marlo marketing. fully integrated marketing, public relations, and creative services agency based in Boston, Massachusetts and New York City

From influencer engagement for luxury hotels to website design for assisted living communities to public relations for iconic beer brands, we cover a lot of ground.

In industry lingo, we’re considered a full-service integrated consumer marketing agency.

In our lingo? We just get sh*t done.

#Cheesed

#Cheesed

Image Source: New York Magazine 

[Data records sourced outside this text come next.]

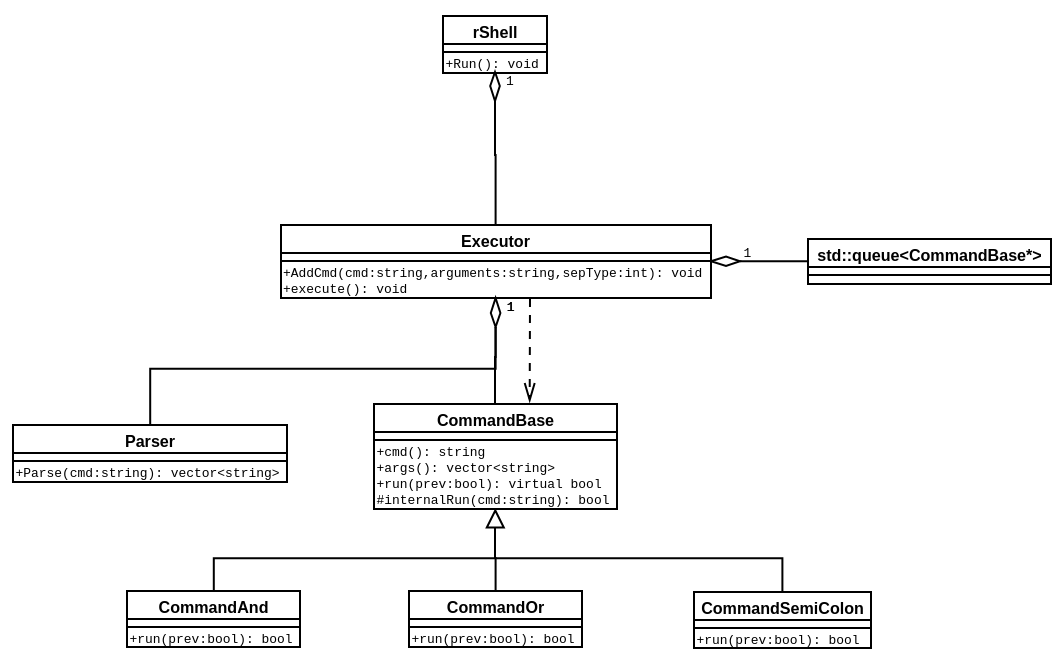
<!DOCTYPE html>
<html lang="en">
<head>
<meta charset="utf-8">
<title>Shell class diagram</title>
<style>
:root { --ink: #000; --paper: #fff; --mono: "Liberation Mono", monospace; --sans: "Liberation Sans", sans-serif; }
* { box-sizing: border-box; margin: 0; padding: 0; }
html, body { width: 1064px; height: 664px; overflow: hidden; background: var(--paper); }
.diagram { position: relative; width: 1064px; height: 664px; color: var(--ink); }
.class { position: absolute; display: grid; grid-template-rows: 28px 8px 1fr; border: 2px solid var(--ink); background: var(--paper); }
.class h2 { border-bottom: 2px solid var(--ink); font: bold 16.1px/31px var(--sans); text-align: center; white-space: nowrap; }
.attributes { border-bottom: 2px solid var(--ink); }
.operations { min-height: 0; padding: 4px 0 0 1.5px; list-style: none; font: 12.95px/16px var(--mono); white-space: nowrap; }
.shell { left: 442px; top: 15px; width: 106px; height: 59px; }
.executor { left: 279.5px; top: 224px; width: 432px; height: 75px; }
.queue { left: 807px; top: 238px; width: 245px; height: 47px; }
.parser { left: 12px; top: 424px; width: 276px; height: 59px; }
.command-base { left: 373px; top: 403px; width: 245px; height: 107px; }
.command-and { left: 126px; top: 590px; width: 175px; height: 58px; }
.command-or { left: 408px; top: 590px; width: 175px; height: 58px; }
.command-semicolon { left: 693px; top: 591px; width: 179px; height: 58px; }
.relations { position: absolute; left: 0; top: 0; fill: none; stroke: var(--ink); stroke-width: 2; }
.relations .head { fill: var(--paper); }
.relations .dependency { stroke-dasharray: 8 8; }
.relations text { fill: var(--ink); stroke: none; font: 12.95px var(--mono); }
</style>
</head>
<body>
<main class="diagram">
  <section class="class shell">
    <h2>rShell</h2><div class="attributes"></div>
    <ul class="operations"><li>+Run(): void</li></ul>
  </section>
  <section class="class executor">
    <h2>Executor</h2><div class="attributes"></div>
    <ul class="operations">
      <li>+AddCmd(cmd:string,arguments:string,sepType:int): void</li>
      <li>+execute(): void</li>
    </ul>
  </section>
  <section class="class queue">
    <h2>std::queue&lt;CommandBase*&gt;</h2><div class="attributes"></div>
  </section>
  <section class="class parser">
    <h2>Parser</h2><div class="attributes"></div>
    <ul class="operations"><li>+Parse(cmd:string): vector&lt;string&gt;</li></ul>
  </section>
  <section class="class command-base">
    <h2>CommandBase</h2><div class="attributes"></div>
    <ul class="operations">
      <li>+cmd(): string</li>
      <li>+args(): vector&lt;string&gt;</li>
      <li>+run(prev:bool): virtual bool</li>
      <li>#internalRun(cmd:string): bool</li>
    </ul>
  </section>
  <section class="class command-and">
    <h2>CommandAnd</h2><div class="attributes"></div>
    <ul class="operations"><li>+run(prev:bool): bool</li></ul>
  </section>
  <section class="class command-or">
    <h2>CommandOr</h2><div class="attributes"></div>
    <ul class="operations"><li>+run(prev:bool): bool</li></ul>
  </section>
  <section class="class command-semicolon">
    <h2>CommandSemiColon</h2><div class="attributes"></div>
    <ul class="operations"><li>+run(prev:bool): bool</li></ul>
  </section>

  <svg class="relations" width="1064" height="664" viewBox="0 0 1064 664">
    <g class="shell-executor">
      <polyline points="495,100 495,155 495.6,155 495.6,225"/>
      <polygon class="head" points="495,72 499.8,86 495,101 490.2,86"/>
      <text x="506" y="85">1</text>
    </g>
    <g class="executor-queue">
      <line x1="740" y1="261.3" x2="808" y2="261.3"/>
      <polygon class="head" points="711,261.3 726,256.5 740,261.3 726,266"/>
      <text x="743.5" y="257">1</text>
    </g>
    <g class="executor-parts">
      <polyline points="495.6,327 495.6,368.7 150.2,368.7 150.2,425"/>
      <polyline points="495.6,327 495.6,357 495,357 495,403"/>
      <polygon class="head" points="495.6,298 500.4,313 495.6,327 490.8,313"/>
      <text x="506.5" y="311">1</text>
      <text x="507" y="311">1</text>
    </g>
    <g class="executor-command">
      <line class="dependency" x1="530" y1="299" x2="529.7" y2="399"/>
      <polyline points="524.7,383 529.7,400 534.7,383"/>
    </g>
    <g class="command-inheritance">
      <polyline points="213.8,591 213.8,558.3 782.4,558.3 782.4,592"/>
      <polyline points="495,528 495,558 495.6,558 495.6,591"/>
      <polygon class="head" points="495.3,510.5 503.8,527.5 486.8,527.5"/>
    </g>
  </svg>
</main>
</body>
</html>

Cat videos have been around since the dawn of the internet. Who doesn’t love them? In 2015, people scaring their cats with cucumbers became a viral internet video phenomenon. I even recall contemplating sneaking up behind my cat and planting the veggie while she was eating, just to see how high she would jump. Then I remembered that A. my cat would probably kill me in my sleep and B. purposely terrifying a pet, who trusts me to take good care of her, is cruel. Who would do something like that? Apparently, tens of thousands of people on the internet, interested in gaining likes at the expense of their beloved housecats. Luckily, as is the case with all viral videos, the trend eventually died down and cats are safe to eat their breakfasts in peace, without fear of being surprised by cucumbers.

Recently, however, another viral video trend has emerged, and it’s arguably even more heinous than cats vs. cucumbers. People are now throwing slices of cheese in babies faces just to catch their reactions on video, which they post to social media and then get mad when people question the quality of their parenting. After watching about ten of these videos I can honestly say I don’t see the appeal. They’re just not funny. If anything, you can’t help but feel bad for the poor infant who, usually strapped in a highchair or some other sort of movement-inhibiting device, is cornered and then attacked with a Kraft Single. I’m sure this trend will go the way of the cucumber cat videos by the end of the week, but the real question for parents everywhere: why did this become a trend in the first place?

Posted by Catherine